Women Teachers' Consultation Conference feedback

Highlights from our 2021 Women Teachers’ Consultation Conference

The 2021 Women Teachers’ Consultation Conference took place on Saturday 2 October 2021.

The theme for this year’s Conference was ‘Women taking the lead globally - ending inequality and defending our rights’.

Women teachers joined from across the UK to hear from a number of keynote speakers and to share their experience of the workplace and beyond.

Members attended webinars on:

  • Africa’s Gift, a charity which empowers Africa’s women and girls;

  • Inclusion and fairness: flexible working in the workplace and the Union; and

  • Women’s wellbeing and assertiveness.

In an enlightening lunchtime panel session, attendees heard from Preet Kaur Gill MP, Shadow Secretary of State for International Development, Catelene Passchier, Workers’ Vice Chair, International Labour Organization, and Dianne Woloschuk, Chair of the Status of Women Committee, Education International.

It is the age-old case of stop blaming the victims and look at what makes the perpetrators feel they can get away with what they do. -- Conference attendee

All spoke of the continuing disadvantages and challenges facing women and girls throughout the world and the work they are doing to tackle and overcome them.

Specific reference was made to:

  • the plight of women and girls in Afghanistan;

  • the problems girls have had accessing education during and since the pandemic; and

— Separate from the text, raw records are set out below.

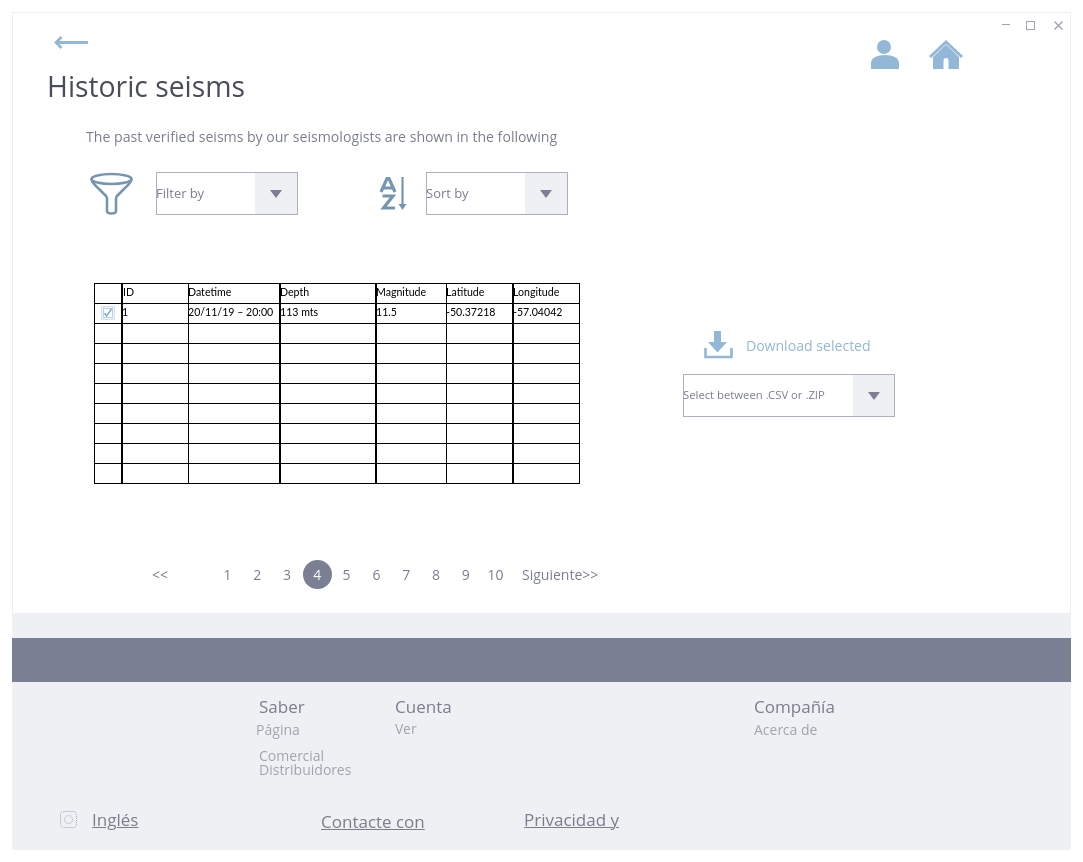
<!DOCTYPE html>
<html lang="en">
<head>
<meta charset="utf-8">
<title>Historic seisms</title>
<style>
:root {
  --ink: #4a4d59;
  --text: #7a7d8c;
  --slate: #7b7f93;
  --muted: #a1a3af;
  --panel: #eff0f4;
  --sky: #93b7d6;
  --steel: #7695b0;
  --line: #aeb0bc;
}
* { box-sizing: border-box; margin: 0; padding: 0; }
body {
  width: 1083px; height: 862px; padding: 12px; overflow: hidden;
  background: #fff; color: var(--text);
  font: 14px/19px "Open Sans", sans-serif;
}
a { color: inherit; text-decoration: none; }
svg { display: block; flex: none; }

.window { width: 1059px; height: 838px; background: var(--panel); }
main { height: 601px; background: #fff; box-shadow: inset 1px 1px #eeeff3, inset -1px 0 #eeeff3; }

.header { height: 115px; display: grid; grid-template-columns: 859px 58px 73px 69px; }
.heading { padding: 24px 0 0 35px; }
.heading .back { display: block; margin-left: 7px; }
h1 { margin-top: 18px; font-size: 28.3px; line-height: 39px; font-weight: 400; color: var(--ink); }
.header .icon { padding-top: 28px; }
.header .controls { padding-top: 8px; }

.intro { height: 18px; margin-left: 74px; font-size: 14.1px; white-space: nowrap; }

.tools { display: flex; height: 43px; margin-top: 27px; padding-left: 78px; }
.tools .filter-icon { margin-right: 23px; }
.tools .sort-icon { margin: 0 17px 0 81px; }

.select {
  display: flex; justify-content: space-between; width: 142px; height: 43px;
  border: 1px solid var(--line); font-size: 13px; line-height: 41px; white-space: nowrap;
}
.select span { margin-left: -1px; }
.select i { width: 42.5px; padding-left: 1px; background: var(--panel); display: flex; align-items: center; justify-content: center; }
.select.format { width: 212px; font-size: 11.3px; line-height: 39px; }
.select.format i { width: 41px; }

.records { display: flex; height: 201px; margin-top: 68px; padding-left: 82px; }
table {
  width: 486px; height: 201px; table-layout: fixed; border-collapse: separate; border-spacing: 0;
  border: solid #000; border-width: 1px 0 0 1px; color: #000;
  font: 10.6px/17px Lato, sans-serif;
}
th, td {
  height: 20px; border: solid #000; border-width: 0 1px 1px 0; vertical-align: top;
  font-weight: 400; text-align: left; text-indent: -1px; white-space: nowrap;
}
th:nth-child(1), td:nth-child(1), th:nth-child(3), td:nth-child(3),
th:nth-child(4), td:nth-child(4), th:nth-child(6), td:nth-child(6) { border-right-width: 2px; }
th:nth-child(2) { text-indent: 0; }
td svg { margin: 2px 0 0 6px; }

.download { margin: 48px 0 0 103px; }
.download a { display: flex; height: 43px; margin-left: 21px; color: var(--sky); font-size: 14.1px; }
.download a span { margin: 5px 0 0 13px; }

.pages { display: flex; align-items: center; height: 29px; margin-top: 76px; padding-left: 140px; text-align: center; }
.pages a { flex: none; width: 29.8px; }
.pages .previous { width: 60.5px; padding-right: 44.5px; }
.pages .current { width: 28.8px; height: 29px; margin-left: 1px; line-height: 29px; border-radius: 50%; background: var(--slate); color: #fff; }
.pages .next { width: auto; margin-left: 11.5px; }

.band { height: 44px; margin-top: 25px; background: var(--slate); }

footer { height: 168px; padding-top: 13px; }
.sitemap { display: grid; grid-template-columns: 139px 360px 1fr; height: 78px; padding-left: 244px; }
.sitemap h2 { height: 16px; font-size: 17px; line-height: 23px; font-weight: 400; }
.sitemap a { display: block; height: 13px; margin-top: 9px; color: var(--muted); white-space: nowrap; }
.sitemap .know h2 { padding-left: 3px; }
.sitemap .account a { margin-top: 8px; }
.sitemap .company { margin-left: -1px; }
.sitemap .know .trade { margin: 13px 0 0 3px; }
.sitemap .know .dealers { margin: 1px 0 0 3px; }
.legal { display: grid; grid-template-columns: 32px 229px 203px 1fr; margin-top: 35px; padding-left: 48px; font-size: 17px; line-height: 23px; }
.legal svg { margin-top: 3px; }
.legal a { text-decoration: underline; text-decoration-thickness: 1px; }
.legal .contact { padding-top: 2px; }
</style>
</head>
<body>
<svg width="0" height="0" style="position:absolute" aria-hidden="true">
  <defs>
    <polygon id="caret" points="0,0 12,0 6,8" fill="#7b7f93"/>
  </defs>
</svg>
<div class="window">
  <main>
    <header class="header">
      <div class="heading">
        <a class="back" href="#" aria-label="Back">
          <svg width="34" height="13" viewBox="0 0 34 13" fill="none" stroke="#93b7d6" stroke-width="2.8"><path d="M7.5 1L2 6.5L7.5 12M2 6.5H34"/></svg>
        </a>
        <h1>Historic seisms</h1>
      </div>
      <a class="icon" href="#" aria-label="Profile">
        <svg width="28" height="29" viewBox="0 0 28 29" fill="#93b7d6"><circle cx="13" cy="7" r="7"/><path d="M0 29V23C0 18 6 15 14 15S28 18 28 23V29Z"/></svg>
      </a>
      <a class="icon" href="#" aria-label="Home">
        <svg width="34" height="29" viewBox="0 0 34 29" fill="#93b7d6"><path d="M17 0L34 16L32 18L17 4L2 18L0 16Z"/><path d="M17 4.5L30 17V29H19.5V20Q19.5 18 17 18T14.5 20V29H4V17Z"/></svg>
      </a>
      <div class="controls">
        <svg width="62" height="11" viewBox="0 0 62 11" fill="none" stroke="#a3a5b3"><path d="M0 4.5H8"/><rect x="24.5" y="1.5" width="8" height="8"/><path d="M52.5 1.5L60.5 9.5M60.5 1.5L52.5 9.5" stroke-width="1.5"/></svg>
      </div>
    </header>

    <p class="intro">The past verified seisms by our seismologists are shown in the following</p>

    <div class="tools">
      <svg class="filter-icon" width="43" height="43" viewBox="0 0 43 43" fill="none" stroke="#7695b0" stroke-width="2.6" stroke-linejoin="round"><ellipse cx="21.5" cy="7" rx="20" ry="5"/><path d="M1.5 7C2 11 5 13 9 17L16 24Q17 25 17 27V39Q17 41.5 21.5 41.5T26 39V27Q26 25 27 24L34 17C38 13 41 11 41.5 7"/></svg>
      <div class="select"><span>Filter by</span><i><svg width="12" height="8"><use href="#caret"/></svg></i></div>
      <svg class="sort-icon" width="30" height="43" viewBox="0 0 30 43" fill="none" stroke="#7695b0">
        <path d="M2 20L8 6.5H10L16 20M4.5 16H13.5M3.5 24H14L4.5 36H16" stroke-width="3.2"/>
        <path d="M23.5 5V33" stroke-width="2.2"/><polygon points="19.5,32 27.5,32 23.5,38" fill="#7695b0" stroke="none"/>
      </svg>
      <div class="select"><span>Sort by</span><i><svg width="12" height="8"><use href="#caret"/></svg></i></div>
    </div>

    <section class="records">
      <table>
        <colgroup><col style="width:28px"><col style="width:66px"><col style="width:92px"><col style="width:96px"><col style="width:70px"><col style="width:67px"><col style="width:66px"></colgroup>
        <thead>
          <tr><th></th><th>ID</th><th>Datetime</th><th>Depth</th><th>Magnitude</th><th>Latitude</th><th>Longitude</th></tr>
        </thead>
        <tbody>
          <tr>
            <td><svg role="img" aria-label="Selected" width="14" height="14" viewBox="0 0 14 14" fill="none"><rect x=".5" y=".5" width="13" height="13" fill="#f1f6fa" stroke="#d3e2ee"/><rect x="2.5" y="2.5" width="9" height="9" fill="#fff" stroke="#b9d1e4"/><path d="M3.5 7L5.5 10L10.5 3" stroke="#7fa9cb" stroke-width="1.5"/></svg></td>
            <td>1</td><td>20/11/19 – 20:00</td><td>113 mts</td><td>11.5</td><td>-50.37218</td><td>-57.04042</td>
          </tr>
          <tr><td></td><td></td><td></td><td></td><td></td><td></td><td></td></tr>
          <tr><td></td><td></td><td></td><td></td><td></td><td></td><td></td></tr>
          <tr><td></td><td></td><td></td><td></td><td></td><td></td><td></td></tr>
          <tr><td></td><td></td><td></td><td></td><td></td><td></td><td></td></tr>
          <tr><td></td><td></td><td></td><td></td><td></td><td></td><td></td></tr>
          <tr><td></td><td></td><td></td><td></td><td></td><td></td><td></td></tr>
          <tr><td></td><td></td><td></td><td></td><td></td><td></td><td></td></tr>
          <tr><td></td><td></td><td></td><td></td><td></td><td></td><td></td></tr>
        </tbody>
      </table>
      <div class="download">
        <a href="#">
          <svg width="29" height="28" viewBox="0 0 29 28" fill="#93b7d6"><path d="M10 0H17V11H23L13.5 21.5L4 11H10Z"/><path d="M1.5 17V26H27.5V17" fill="none" stroke="#93b7d6" stroke-width="2.6"/></svg>
          <span>Download selected</span>
        </a>
        <div class="select format"><span>Select between .CSV or .ZIP</span><i><svg width="12" height="8"><use href="#caret"/></svg></i></div>
      </div>
    </section>

    <nav class="pages" aria-label="Pages">
      <a class="previous" href="#">&lt;&lt;</a>
      <a href="#">1</a><a href="#">2</a><a href="#">3</a><a class="current" href="#">4</a><a href="#">5</a><a href="#">6</a><a href="#">7</a><a href="#">8</a><a href="#">9</a><a href="#">10</a>
      <a class="next" href="#">Siguiente&gt;&gt;</a>
    </nav>
  </main>

  <div class="band"></div>

  <footer lang="es">
    <div class="sitemap">
      <section class="know">
        <h2>Saber</h2>
        <a href="#">Página</a>
        <a class="trade" href="#">Comercial</a>
        <a class="dealers" href="#">Distribuidores</a>
      </section>
      <section class="account">
        <h2>Cuenta</h2>
        <a href="#">Ver</a>
      </section>
      <section class="company">
        <h2>Compañía</h2>
        <a href="#">Acerca de</a>
      </section>
    </div>
    <div class="legal">
      <svg width="17" height="17" viewBox="0 0 17 17" fill="none" stroke="#a3a5b3" stroke-dasharray="1 1"><rect x=".5" y=".5" width="16" height="16" rx="3"/><circle cx="8.5" cy="8.5" r="4"/></svg>
      <a class="language" href="#">Inglés</a>
      <a class="contact" href="#">Contacte con</a>
      <a href="#">Privacidad y</a>
    </div>
  </footer>
</div>
</body>
</html>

  • violence against women and girls - in the home, on the street and in the workplace.

The Conference heard from Dr Patrick Roach, NASUWT General Secretary, on the subjects of World Teachers’ Day, the crisis of the multiple ‘viruses’ of Covid, racism, and violence against women and girls.

I now have a deeper understanding of the growing issues which affect girls, women and women teachers around the world on a daily basis. -- Conference attendee

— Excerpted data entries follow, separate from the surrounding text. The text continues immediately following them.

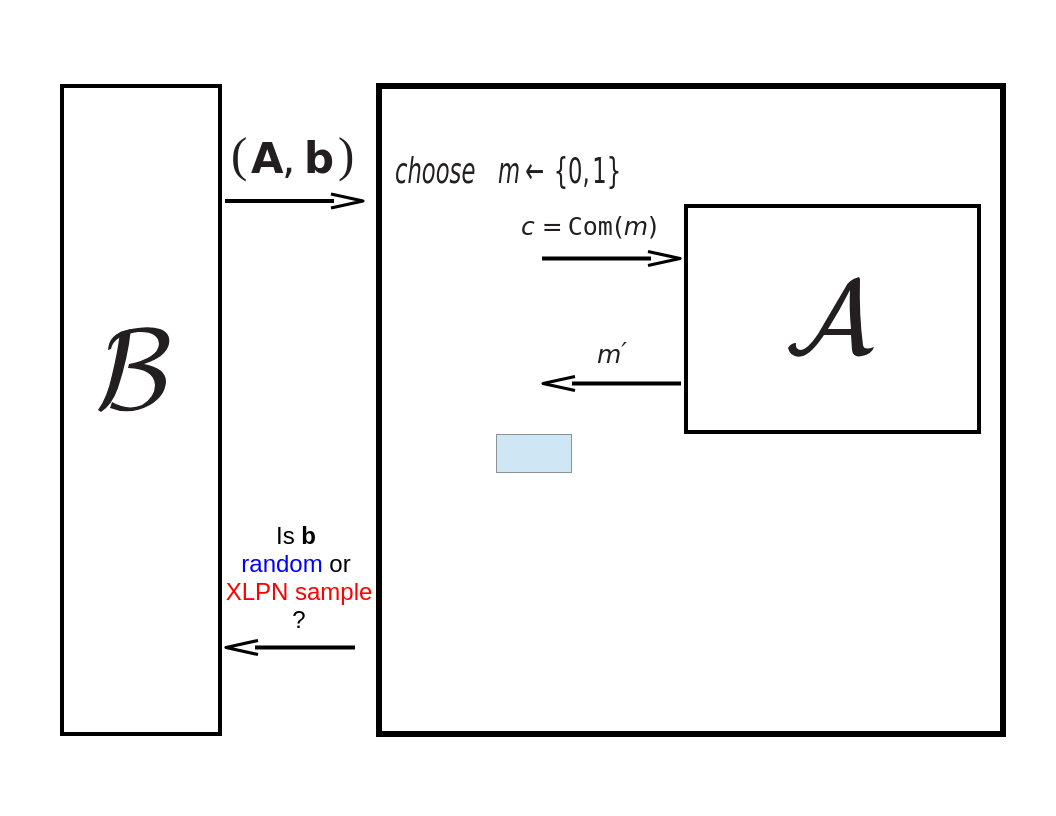
<!DOCTYPE html>
<html lang="en">
<head>
<meta charset="utf-8">
<title>Reduction diagram</title>
<style>
:root {
  --paper: #fff;
  --line: #000;
  --ink: #231f20;
  --random: #00f;
  --sample: #f00;
  --block: #cfe7f5;
  --block-edge: #8a9299;
  --math: "DejaVu Sans", sans-serif;
}
* { box-sizing: border-box; margin: 0; }
html, body { width: 1056px; height: 816px; overflow: hidden; background: var(--paper); }
.diagram { position: relative; width: 1056px; height: 816px; overflow: hidden; }
.node { position: absolute; border: 4px solid var(--line); }
.challenger { left: 60px; top: 84px; width: 162px; height: 652px; }
.reduction { left: 376px; top: 83px; width: 630px; height: 654px; border-width: 6px; }
.adversary { left: 684px; top: 204px; width: 297px; height: 230px; }
.block { left: 496px; top: 434px; width: 76px; height: 39px; border: 1px solid var(--block-edge); background: var(--block); }
.drawing { position: absolute; left: 0; top: 0; }
.arrows { fill: none; stroke: var(--line); stroke-width: 4; }
.letters { fill: var(--ink); fill-rule: evenodd; }

.formula { position: absolute; display: flex; align-items: baseline; white-space: nowrap; font: 25px/25px var(--math); color: var(--ink); }
.formula i { font-style: oblique; }
.instance { left: 231px; top: 136px; font-size: 42px; line-height: 42px; }
.paren { position: relative; top: -2px; width: 20px; font: 49px/42px "Liberation Serif", serif; }
.instance b { width: 31px; }
.instance .comma { width: 22px; }
.instance .close { margin-left: 3px; }
.choice { left: 395px; top: 153px; font-size: 36px; line-height: 36px; transform: scaleX(.63); transform-origin: 0 0; }
.choice .bit { margin-left: 36px; }
.choice .from { margin-left: 8px; }
.choice .set { margin-left: 15px; }
.choice .one { margin-left: 4px; }
.commitment { left: 521px; top: 214px; }
.commitment .equals { margin: 0 5px 0 7px; }
.commitment code { font: 25px/25px "DejaVu Sans Mono", monospace; margin-right: 1px; }
.guess { left: 597px; top: 342px; }
.guess .prime { position: relative; top: -3px; }

.question { position: absolute; left: 219px; top: 522px; width: 160px; display: flex; flex-direction: column; align-items: center; font: 24px/28px "Liberation Sans", sans-serif; color: var(--line); white-space: nowrap; }
.question .inset { margin-right: 6px; }
.random { color: var(--random); }
.sample { color: var(--sample); }
</style>
</head>
<body>
<main class="diagram">
  <div class="node challenger"></div>
  <div class="node reduction"></div>
  <div class="node adversary"></div>
  <div class="node block"></div>

  <svg class="drawing" width="1056" height="816" viewBox="0 0 1056 816">
    <defs>
      <path id="arrowhead" d="M-32 -7 L0 0 L-32 7" stroke-width="3.2" stroke-linejoin="round"/>
    </defs>
    <g class="arrows">
      <line x1="225" y1="201" x2="334" y2="201"/>
      <use href="#arrowhead" x="363" y="201"/>
      <line x1="542" y1="258.5" x2="651" y2="258.5"/>
      <use href="#arrowhead" x="680" y="258.5"/>
      <line x1="681" y1="383.5" x2="572" y2="383.5"/>
      <use href="#arrowhead" transform="translate(543 383.5) scale(-1 1)"/>
      <line x1="355" y1="647.5" x2="255" y2="647.5"/>
      <use href="#arrowhead" transform="translate(226 647.5) scale(-1 1)"/>
    </g>
    <g class="letters">
      <g role="img" aria-label="B">
        <path d="M120 332 L131 329 Q128 358 118 388 Q112 405 101 412 L98 410 Q107 398 112 375 Q118 350 120 332Z"/>
        <path fill-rule="nonzero" d="M108 350 Q109 334 127 330 Q148 325 160 329 Q171 333 169 344 Q166 357 144 364 Q166 368 166 382 Q165 396 150 405 Q130 416 110 408 L112 402 Q128 411 142 405 Q155 397 155 385 Q154 369 128 368 L129 364 Q158 358 159 344 Q158 331 138 332 Q114 335 111 349Z"/>
      </g>
      <path role="img" aria-label="A" d="M788 348 Q791 343 796 343 Q795 350 801 350 Q808 349 818 334 Q832 310 845 288 Q848 280 859 277 L860 279 Q859 315 863 345 Q864 351 874 347 Q872 354 862 356 Q853 358 852 350 L851 335 H824 Q812 353 803 356 Q791 359 788 348Z M828 329 H851 Q849 308 850 290 Q840 310 828 329Z"/>
    </g>
  </svg>

  <div class="formula instance"><span class="paren">(</span><b>A</b><span class="comma">,</span><b>b</b><span class="paren close">)</span></div>
  <div class="formula choice"><i>choose</i><i class="bit">m</i><span class="from">←</span><span class="set">{0,</span><span class="one">1}</span></div>
  <div class="formula commitment"><i>c</i><span class="equals">=</span><code>Com</code><span>(</span><i>m</i><span>)</span></div>
  <div class="formula guess"><i>m</i><i class="prime">′</i></div>

  <div class="question">
    <span class="inset">Is <b>b</b></span>
    <span class="inset"><span class="random">random</span> or</span>
    <span class="sample">XLPN sample</span>
    <span>?</span>
  </div>
</main>
</body>
</html>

Dr Roach also spoke of the lack of awareness of so many school management teams on the issue of the menopause and draconian absent management processes or capability proceedings being used against older women when understanding and personal adjustments would keep valued teachers in post.

The General Secretary launched a call to action on ending violence against women and girls, asking members to email their MP to urge them to pressure the Government to ratify the ILO Convention 190 on Eliminating Violence and Harassment in the World of Work.

In a real-time polling session, members were asked about how well equipped their schools/colleges were to take on the challenges of education recovery that include tackling gender inequalities, flexible working opportunities, sexual harassment and safety in the workplace and beyond:

  • almost half (49%) said their place of work was not equipped to lead education recovery, including gender inequalities;

  • 59% said that flexible working arrangements were either ad hoc or that there was a negative attitude to flexible working in the workplace and requests were rarely granted;

  • one in ten said that they feel ‘not safe’ at work or ‘concerned and anxious’ about their safety at work;

  • half (49%) said they are not aware of any policies or processes in their workplaces to address the problem of increasing sexual harassment and violence in schools;

  • one fifth (20%) said they feel ‘not safe’ or ‘concerned or anxious’ about their safety outside of work;

  • 59% said that the NASUWT should prioritise lobbying politicians to take urgent action on global strategies for tackling violence against women and girls.

I have gained a greater awareness of some of the strategies necessary to tackling inequalities against women in the workplace. -- Conference attendee

Next steps

The issues raised at this Conference will be taken forward as part of the Union’s work and campaigning on women’s equality.

Other feedback from the Conference:

  • Living with a disability outside of work makes one feel very unsafe.

  • [I have gained a] world view on how the Covid pandemic has negatively affected women globally. Most illuminating (and quite depressing really!)

  • There is a feeling of empowerment and solidarity [at the Conference], particularly when the classroom can feel quite isolating.

  • Informative, useful and helpful to gain further knowledge - particularly interested in international issues/concerns alongside local/national.

  • [I now have] more confidence in asserting myself.

  • I couldn't possibly choose (the best session)! I genuinely gained something and more from every single session. Thank you.

  • I always gain a wealth of inspiration and courage to further challenge the inequalities in my workplace.

  • We can all help each other to stand tall and feel empowered.

  • It is good for women to have a safe space to discuss their own issues.

  • Empowered!

  • Inspiring speakers and practical strategies to assert oneself in the workplace.

Some highlights from our previous Women Teachers’ Consultation Conference